Asian stocks rose in Wednesday trade. Japan led gains seen in regional markets amid weakness in the yen. Fed Chairman Jerome Powell gave an upbeat assessment of the U.S. economy and indicated that it was "difficult" to forecast how trade disputes would impact the economy.
Investing.com – The tech-heavy Nasdaq closed at record highs Tuesday, led by a rebound in Netflix from its lows and a surge in Amazon, as the e-commerce giant's 'Prime Day' sales bonanza triggered a sharp uptick in sales.
On a day stocks climbed following optimistic comments by the chairman of the Federal Reserve, Netflix reported disappointing subscriber additions, and Johnson & Johnson rose on strong pharmaceuticals sales.
Stocks notched another day of gains on Tuesday, on a day when there was little in the way of market-moving news. The Dow Jones Industrial Average gained 55.53 points, or 0.22%, to 25,119.89, while the S&P 500 is up 11.12 points, or 0.40%, to 2809.55 and the Nasdaq Composite added 49.40 points, or 0.63%, to 7855.12. Part of it may have been a "no news is good news," sort of mentality, as Federal Reserve Chief Jerome Powell's dry testimony before the Senate Banking Committee seemed to indicate that the Central Bank was committed to staying the course and markets largely shrugged off earnings reports on a relatively quiet day.
By Stephen Culp NEW YORK (Reuters) - Wall Street stocks rose on Tuesday, with the Dow Jones Industrial Average posting its fourth consecutive session of gains after Federal Reserve Chairman Jerome Powell ...
U.S. stocks close higher on Tuesday, extending a recent upswing after Federal Reserve Chairman Jerome Powell indicated the U.S. central bank wouldn’t move too quickly in changing monetary policy, and that it would be flexible in the face of changing conditions.

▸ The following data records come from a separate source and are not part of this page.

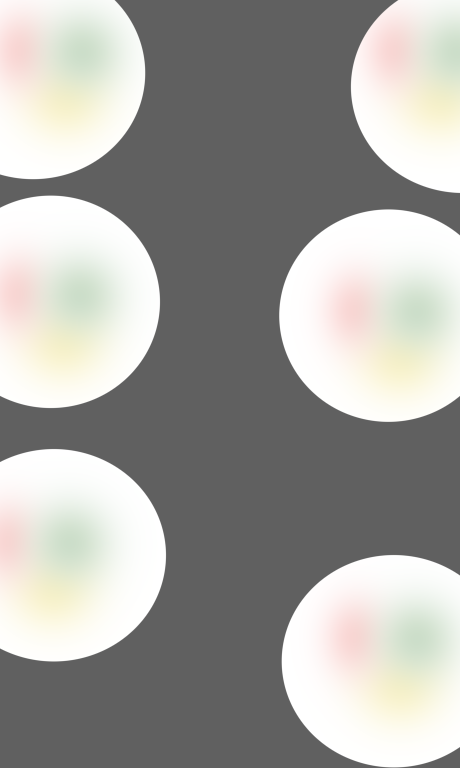
Write a Shadertoy shader that draws this background.

```glsl
#define BACKDROP vec3(0.378)
#define GREEN vec3(0.80, 0.87, 0.79)
#define RED vec3(0.985, 0.835, 0.83)
#define YELLOW vec3(0.985, 0.955, 0.79)
#define ASPECT 0.598
#define DISC_HEIGHT 0.1383
#define DISC_WIDTH 0.1458
#define MIDDLE_ROW_WIDTH 0.1420
#define RED_OFFSET vec2(-0.081, 0.002)
#define YELLOW_OFFSET vec2(-0.022, -0.062)

const int DISC_COUNT = 6;

// Disc centre in xy, centre of its green glow in zw, row by row from the top
const vec4 DISCS[DISC_COUNT] = vec4[](
    vec4(0.043, 0.905, 0.107, 0.932), vec4(0.602, 0.887, 0.594, 0.932),
    vec4(0.066, 0.607, 0.104, 0.615), vec4(0.505, 0.589, 0.542, 0.594),
    vec4(0.070, 0.277, 0.091, 0.293), vec4(0.512, 0.139, 0.542, 0.168));

// Soft elliptical falloff, 1 at the centre
float glow(vec2 offset, vec2 spread) {
    vec2 q = offset / spread;
    return exp(-0.5 * dot(q, q));
}

// Antialiased ellipse coverage, using a gradient-based distance
float ellipseMask(vec2 offset, vec2 radii, float pixel) {
    vec2 q = offset / radii;
    float k = length(q);
    float dist = k * (k - 1.0) / max(length(q / radii), 1e-4);
    return 1.0 - smoothstep(-0.7 * pixel, 0.7 * pixel, dist);
}

// White surface tinted by three overlapping glows
vec3 pearl(vec2 offset) {
    vec3 color = vec3(1.0);
    color = mix(color, YELLOW, glow(offset - YELLOW_OFFSET, vec2(0.039, 0.036)));
    color = mix(color, RED, glow(offset - RED_OFFSET, vec2(0.028, 0.036)));
    return mix(color, GREEN, glow(offset, vec2(0.037)));
}

void mainImage(out vec4 fragColor, in vec2 fragCoord) {
    // Coordinates in canvas heights
    vec2 p = fragCoord / iResolution.xy * vec2(ASPECT, 1.0);
    float pixel = 1.0 / iResolution.y;
    vec3 color = BACKDROP;

    // Two columns of discs, the middle row slightly narrower
    for (int i = 0; i < DISC_COUNT; i++) {
        float width = i / 2 == 1 ? MIDDLE_ROW_WIDTH : DISC_WIDTH;
        float mask = ellipseMask(p - DISCS[i].xy, vec2(width, DISC_HEIGHT), pixel);
        color = mix(color, pearl(p - DISCS[i].zw), mask);
    }

    fragColor = vec4(color, 1.0);
}
```
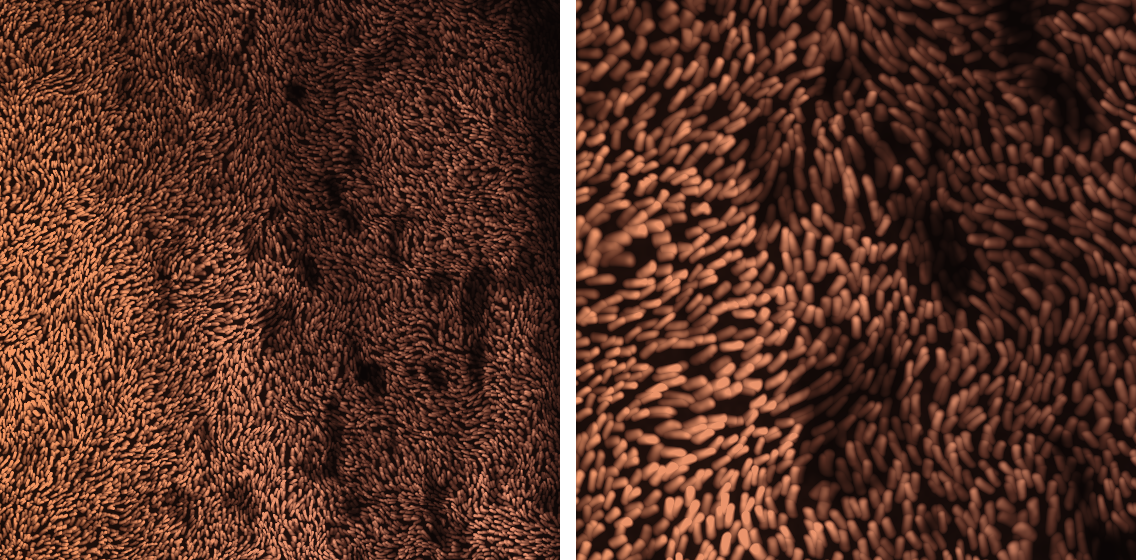
Left: the whole. Right: its middle third, enlarged.
Give the GLSL for this texture, as a WebGL 2 fragment shader.

```glsl
#version 300 es
precision highp float;
// Brown terry cloth: short leaning tufts over soft folds, lit from the left.

uniform vec2 u_resolution;
out vec4 fragColor;

const vec3 SHADOW = vec3(0.04, 0.02, 0.017);
const vec3 BROWN = vec3(0.33, 0.17, 0.12);
const vec3 COPPER = vec3(0.77, 0.48, 0.34);
const float BROWN_TONE = 0.33;      // tones at which the ramp reaches each colour
const float COPPER_TONE = 0.77;

const float TUFT_CELLS = 112.0;     // tufts across the canvas
const float TUFT_HALF_LENGTH = 0.45; // in cells
const float TUFT_RADIUS = 0.40;      // in cells
const float LEAN_JITTER = 1.0;
const float GAP_LEVEL = 0.17;
const float TIP_LEVEL = 2.15;

const float AMBIENT = 0.335;
const float GLOW = 0.36;
const vec2 GLOW_CENTRE = vec2(-0.02, 0.42);
const vec2 GLOW_SIZE = vec2(0.37, 0.31);

vec2 hash2(vec2 p) {
    vec3 q = fract(vec3(p.xyx) * vec3(0.1031, 0.1030, 0.0973));
    q += dot(q, q.yzx + 33.33);
    return fract((q.xx + q.yz) * q.zy);
}

float noise(vec2 p) {
    vec2 i = floor(p), f = fract(p);
    f = f * f * (3.0 - 2.0 * f);
    float low = mix(hash2(i).x, hash2(i + vec2(1, 0)).x, f.x);
    float high = mix(hash2(i + vec2(0, 1)).x, hash2(i + vec2(1, 1)).x, f.x);
    return mix(low, high, f.y);
}

float fbm(vec2 p) {
    float sum = 0.0, weight = 0.5;
    for (int i = 0; i < 4; i++) {
        sum += weight * noise(p);
        p = mat2(0.8, 0.6, -0.6, 0.8) * p * 2.03 + 17.3;
        weight *= 0.5;
    }
    return sum / 0.9375;
}

// Lean of the pile: up to the right on the left side, up to the left on the right.
float leanAngle(vec2 p) {
    float sweep = mix(1.05, 2.45, smoothstep(0.15, 0.75, p.x));
    return sweep + 1.5 * (noise(p * 7.0 + 5.0) - 0.5) + 1.3 * (noise(p * 19.0) - 0.5);
}

// Height of the tallest rounded tuft covering the point, 0 in the gaps.
float pileHeight(vec2 p) {
    vec2 warp = vec2(noise(p * 24.0), noise(p * 24.0 + 41.0)) - 0.5;
    vec2 q = (p + 0.012 * warp) * TUFT_CELLS;
    vec2 home = floor(q);
    float lean = leanAngle(p), height = 0.0;
    for (int y = -1; y <= 1; y++) {
        for (int x = -1; x <= 1; x++) {
            vec2 cell = home + vec2(x, y);
            vec2 shape = hash2(cell + 71.0);
            float angle = lean + LEAN_JITTER * (shape.x - 0.5);
            vec2 axis = vec2(cos(angle), sin(angle));
            vec2 d = q - cell - hash2(cell);
            float along = dot(d, axis);
            float reach = clamp(along, -TUFT_HALF_LENGTH, TUFT_HALF_LENGTH);
            float edge = length(d - axis * reach) / TUFT_RADIUS;
            float dome = max(1.0 - edge * edge, 0.0);
            float tip = 0.88 + 0.25 * reach / TUFT_HALF_LENGTH;
            height = max(height, dome * tip * mix(0.5, 1.05, shape.y));
        }
    }
    return height;
}

// Broad light: side glow, dim upper right, falling off at the right edge.
float lightLevel(vec2 p) {
    vec2 g = (p - GLOW_CENTRE) / GLOW_SIZE;
    float light = AMBIENT + GLOW * exp(-dot(g, g));
    light += 0.10 * smoothstep(0.6, 0.0, p.y);
    light -= 0.10 * smoothstep(0.3, 0.8, p.x) * smoothstep(0.4, 0.9, p.y);
    return light * mix(0.2, 1.0, smoothstep(1.02, 0.88, p.x + 0.06 * (p.y - 0.4)));
}

// Vertical folds and small dark clefts, weaker in the glow on the left.
float foldShade(vec2 p) {
    float strength = mix(0.45, 1.0, smoothstep(0.1, 0.5, p.x));
    float folds = fbm(vec2(p.x * 9.0 + 0.8 * p.y, p.y * 2.6) + 3.0) - 0.5;
    float clefts = smoothstep(0.53, 0.78, fbm(p * vec2(27.0, 18.0) + 9.0));
    return 1.0 + strength * (1.2 * folds - 0.65 * clefts);
}

vec3 toneColour(float tone) {
    vec3 dark = mix(SHADOW, BROWN, clamp(tone / BROWN_TONE, 0.0, 1.0));
    float lift = (tone - BROWN_TONE) / (COPPER_TONE - BROWN_TONE);
    return dark + (COPPER - BROWN) * clamp(lift, 0.0, 1.35);
}

void main() {
    vec2 p = gl_FragCoord.xy / u_resolution;
    float pile = mix(GAP_LEVEL, TIP_LEVEL, pileHeight(p));
    float fibre = 0.85 + 0.3 * noise(p * 260.0);
    float tone = lightLevel(p) * foldShade(p) * pile * fibre;
    vec3 colour = toneColour(tone);

    // Warmer on the lit side, slightly rosier on the right.
    colour *= mix(vec3(1.03, 1.0, 0.92), vec3(0.98, 0.98, 1.06), smoothstep(0.0, 0.7, p.x));
    fragColor = vec4(colour, 1.0);
}
```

U.S. stocks rallied Tuesday as retailers, technology and household goods companies all made solid gains and helped the market shake off a weak start. Netflix slumped after investors were disappointed with the streaming video company's subscriber growth.
Yahoo Finance's Alexis Christoforous and Jared Blikre break down the latest market action after Johnson & Johnson reports second quarter adjusted earnings per share that beat Wall Street expectations.